● Exercise
How many lines below hold "matplotlib"? Answer with only the number.

[Records for the exercise Boundary: Start]

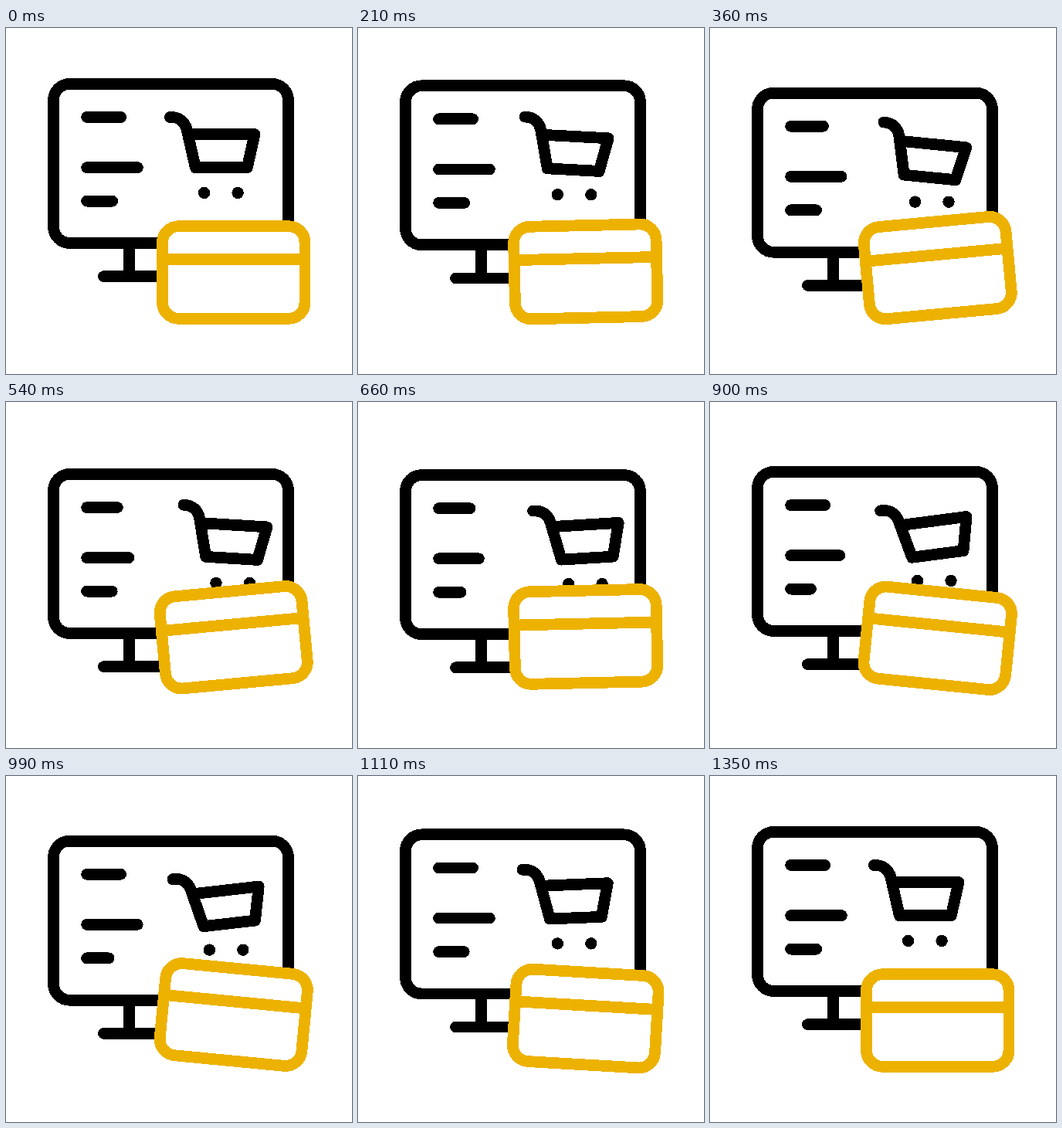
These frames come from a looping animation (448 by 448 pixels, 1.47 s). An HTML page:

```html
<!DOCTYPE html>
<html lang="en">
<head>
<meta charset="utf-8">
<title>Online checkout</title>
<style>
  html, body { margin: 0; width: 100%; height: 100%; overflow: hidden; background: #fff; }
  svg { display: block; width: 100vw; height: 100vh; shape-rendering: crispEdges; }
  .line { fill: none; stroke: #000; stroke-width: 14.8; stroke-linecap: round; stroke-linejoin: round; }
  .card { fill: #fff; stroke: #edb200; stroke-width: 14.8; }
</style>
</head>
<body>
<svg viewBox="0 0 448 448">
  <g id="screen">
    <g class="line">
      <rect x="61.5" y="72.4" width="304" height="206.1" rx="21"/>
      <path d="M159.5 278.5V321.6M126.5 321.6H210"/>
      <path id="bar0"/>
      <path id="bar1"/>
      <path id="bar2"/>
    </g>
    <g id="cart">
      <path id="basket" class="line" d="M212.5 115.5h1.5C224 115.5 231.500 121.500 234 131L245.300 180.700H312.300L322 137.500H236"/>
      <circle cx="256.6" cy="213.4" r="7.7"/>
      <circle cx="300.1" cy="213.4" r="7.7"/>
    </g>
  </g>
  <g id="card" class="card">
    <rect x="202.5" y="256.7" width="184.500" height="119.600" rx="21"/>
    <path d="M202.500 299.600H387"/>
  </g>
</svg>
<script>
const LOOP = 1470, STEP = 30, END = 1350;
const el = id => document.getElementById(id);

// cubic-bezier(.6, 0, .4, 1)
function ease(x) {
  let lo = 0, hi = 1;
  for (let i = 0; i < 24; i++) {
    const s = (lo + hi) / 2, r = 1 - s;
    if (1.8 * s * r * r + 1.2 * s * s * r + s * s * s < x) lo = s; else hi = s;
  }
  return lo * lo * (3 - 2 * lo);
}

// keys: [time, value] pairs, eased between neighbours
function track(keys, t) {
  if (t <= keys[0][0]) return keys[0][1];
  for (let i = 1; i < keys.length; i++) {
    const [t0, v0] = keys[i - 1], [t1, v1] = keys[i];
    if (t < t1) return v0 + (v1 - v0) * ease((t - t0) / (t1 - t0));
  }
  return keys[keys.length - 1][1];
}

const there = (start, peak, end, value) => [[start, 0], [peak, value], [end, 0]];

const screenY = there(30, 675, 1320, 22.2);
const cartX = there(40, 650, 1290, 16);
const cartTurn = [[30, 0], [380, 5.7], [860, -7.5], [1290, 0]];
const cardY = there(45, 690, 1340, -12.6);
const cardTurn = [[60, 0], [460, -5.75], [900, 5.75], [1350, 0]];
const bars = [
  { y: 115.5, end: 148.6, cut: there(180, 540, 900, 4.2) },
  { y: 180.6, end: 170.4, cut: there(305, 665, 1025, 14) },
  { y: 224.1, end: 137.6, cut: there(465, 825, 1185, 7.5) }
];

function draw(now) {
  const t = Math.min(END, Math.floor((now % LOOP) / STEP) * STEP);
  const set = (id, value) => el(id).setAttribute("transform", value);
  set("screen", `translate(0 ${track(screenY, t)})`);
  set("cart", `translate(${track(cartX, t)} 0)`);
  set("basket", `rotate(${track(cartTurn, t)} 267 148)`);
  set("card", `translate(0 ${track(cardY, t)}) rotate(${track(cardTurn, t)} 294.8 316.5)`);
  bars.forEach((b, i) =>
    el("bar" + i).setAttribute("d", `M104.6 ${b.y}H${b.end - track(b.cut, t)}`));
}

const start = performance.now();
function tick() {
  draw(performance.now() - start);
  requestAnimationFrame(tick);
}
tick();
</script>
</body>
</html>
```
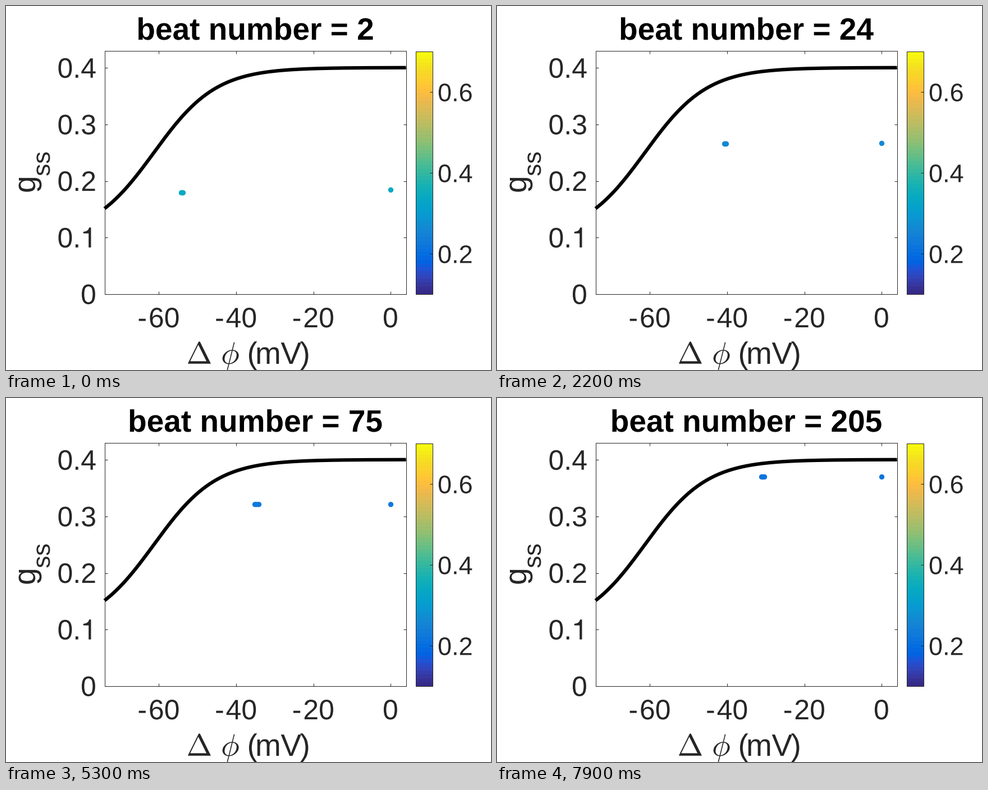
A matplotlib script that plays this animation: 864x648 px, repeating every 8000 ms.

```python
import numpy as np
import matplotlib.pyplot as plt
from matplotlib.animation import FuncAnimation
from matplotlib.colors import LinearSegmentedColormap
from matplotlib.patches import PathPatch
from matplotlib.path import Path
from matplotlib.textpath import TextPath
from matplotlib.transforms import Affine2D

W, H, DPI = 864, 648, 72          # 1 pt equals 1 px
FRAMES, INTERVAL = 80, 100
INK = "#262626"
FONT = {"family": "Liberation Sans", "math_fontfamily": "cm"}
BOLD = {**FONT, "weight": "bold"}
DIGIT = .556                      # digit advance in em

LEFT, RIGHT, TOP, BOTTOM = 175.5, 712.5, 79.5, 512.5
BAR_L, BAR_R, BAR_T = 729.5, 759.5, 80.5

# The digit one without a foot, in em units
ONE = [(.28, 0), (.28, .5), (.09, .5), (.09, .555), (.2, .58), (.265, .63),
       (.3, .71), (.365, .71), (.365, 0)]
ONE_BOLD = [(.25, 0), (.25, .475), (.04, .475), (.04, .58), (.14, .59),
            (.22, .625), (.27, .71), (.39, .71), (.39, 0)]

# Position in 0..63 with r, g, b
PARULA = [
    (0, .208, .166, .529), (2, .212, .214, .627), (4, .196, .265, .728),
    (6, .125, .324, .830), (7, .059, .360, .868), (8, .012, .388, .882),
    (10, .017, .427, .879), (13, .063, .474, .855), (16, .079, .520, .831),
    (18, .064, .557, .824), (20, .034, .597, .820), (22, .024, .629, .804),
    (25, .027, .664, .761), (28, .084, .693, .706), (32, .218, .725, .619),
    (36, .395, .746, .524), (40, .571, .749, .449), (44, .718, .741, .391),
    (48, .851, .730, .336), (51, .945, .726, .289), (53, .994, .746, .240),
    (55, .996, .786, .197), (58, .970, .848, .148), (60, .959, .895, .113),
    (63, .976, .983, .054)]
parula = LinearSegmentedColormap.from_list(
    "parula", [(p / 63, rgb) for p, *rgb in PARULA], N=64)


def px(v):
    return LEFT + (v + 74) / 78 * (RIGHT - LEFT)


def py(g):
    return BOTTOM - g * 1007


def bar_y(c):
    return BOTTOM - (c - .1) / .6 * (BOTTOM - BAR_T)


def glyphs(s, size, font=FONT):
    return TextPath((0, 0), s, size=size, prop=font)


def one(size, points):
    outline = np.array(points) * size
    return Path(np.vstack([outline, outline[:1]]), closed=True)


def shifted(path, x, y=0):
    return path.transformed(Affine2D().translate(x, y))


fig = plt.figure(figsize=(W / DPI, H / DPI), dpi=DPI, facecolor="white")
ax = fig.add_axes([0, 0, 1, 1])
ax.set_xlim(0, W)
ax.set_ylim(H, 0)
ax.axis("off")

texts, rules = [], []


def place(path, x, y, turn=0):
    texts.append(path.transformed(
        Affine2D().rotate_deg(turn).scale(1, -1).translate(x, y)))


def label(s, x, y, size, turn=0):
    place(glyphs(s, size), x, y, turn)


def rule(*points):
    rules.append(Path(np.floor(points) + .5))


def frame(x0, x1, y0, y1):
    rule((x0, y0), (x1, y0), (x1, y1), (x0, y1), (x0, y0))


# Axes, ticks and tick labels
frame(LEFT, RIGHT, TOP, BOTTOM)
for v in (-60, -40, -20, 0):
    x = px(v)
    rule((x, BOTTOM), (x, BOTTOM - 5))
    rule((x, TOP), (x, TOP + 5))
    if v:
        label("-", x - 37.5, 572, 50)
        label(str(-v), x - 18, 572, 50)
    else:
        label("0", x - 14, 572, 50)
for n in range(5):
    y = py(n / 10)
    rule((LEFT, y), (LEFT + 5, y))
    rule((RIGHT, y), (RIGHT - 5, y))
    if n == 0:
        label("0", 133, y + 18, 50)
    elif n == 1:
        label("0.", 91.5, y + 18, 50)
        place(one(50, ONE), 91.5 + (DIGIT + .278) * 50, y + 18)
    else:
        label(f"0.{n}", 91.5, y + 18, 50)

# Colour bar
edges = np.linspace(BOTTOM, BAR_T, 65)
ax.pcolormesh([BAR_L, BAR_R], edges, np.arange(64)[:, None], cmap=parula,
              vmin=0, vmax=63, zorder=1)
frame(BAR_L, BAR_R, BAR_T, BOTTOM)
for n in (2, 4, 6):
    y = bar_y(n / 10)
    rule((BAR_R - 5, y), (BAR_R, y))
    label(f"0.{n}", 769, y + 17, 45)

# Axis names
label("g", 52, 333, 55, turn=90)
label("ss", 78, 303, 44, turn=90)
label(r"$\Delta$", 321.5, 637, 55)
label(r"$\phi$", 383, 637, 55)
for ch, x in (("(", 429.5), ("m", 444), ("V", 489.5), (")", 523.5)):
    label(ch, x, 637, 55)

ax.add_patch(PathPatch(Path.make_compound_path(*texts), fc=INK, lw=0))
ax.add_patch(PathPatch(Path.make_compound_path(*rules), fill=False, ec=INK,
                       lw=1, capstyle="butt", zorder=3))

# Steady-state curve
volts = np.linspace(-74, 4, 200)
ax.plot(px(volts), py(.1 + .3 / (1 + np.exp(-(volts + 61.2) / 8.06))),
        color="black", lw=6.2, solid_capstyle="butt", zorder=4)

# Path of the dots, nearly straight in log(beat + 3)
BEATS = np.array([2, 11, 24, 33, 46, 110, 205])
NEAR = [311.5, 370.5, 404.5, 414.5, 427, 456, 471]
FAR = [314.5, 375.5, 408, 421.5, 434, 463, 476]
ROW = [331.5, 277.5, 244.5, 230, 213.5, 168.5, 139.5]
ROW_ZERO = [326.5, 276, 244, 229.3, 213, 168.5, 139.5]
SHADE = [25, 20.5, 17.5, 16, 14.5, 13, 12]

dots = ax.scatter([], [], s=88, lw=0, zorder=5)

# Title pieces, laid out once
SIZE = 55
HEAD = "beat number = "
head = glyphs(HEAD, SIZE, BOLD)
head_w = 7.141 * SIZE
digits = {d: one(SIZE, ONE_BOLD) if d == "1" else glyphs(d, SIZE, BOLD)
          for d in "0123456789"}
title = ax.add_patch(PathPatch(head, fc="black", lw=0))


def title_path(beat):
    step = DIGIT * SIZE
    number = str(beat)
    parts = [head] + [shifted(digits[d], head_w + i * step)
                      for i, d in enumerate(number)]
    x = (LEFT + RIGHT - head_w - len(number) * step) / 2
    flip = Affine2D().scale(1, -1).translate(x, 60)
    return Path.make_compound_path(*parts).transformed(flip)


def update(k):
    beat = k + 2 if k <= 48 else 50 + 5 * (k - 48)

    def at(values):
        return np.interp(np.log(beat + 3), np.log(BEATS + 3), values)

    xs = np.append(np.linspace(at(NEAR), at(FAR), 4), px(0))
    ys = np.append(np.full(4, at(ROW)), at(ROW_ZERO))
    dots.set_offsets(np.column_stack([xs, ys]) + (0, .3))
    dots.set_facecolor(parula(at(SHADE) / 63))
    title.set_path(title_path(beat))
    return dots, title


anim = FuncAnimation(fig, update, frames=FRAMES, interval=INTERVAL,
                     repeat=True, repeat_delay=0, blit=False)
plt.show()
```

[Records for the exercise Boundary: End]

● Result of this task
8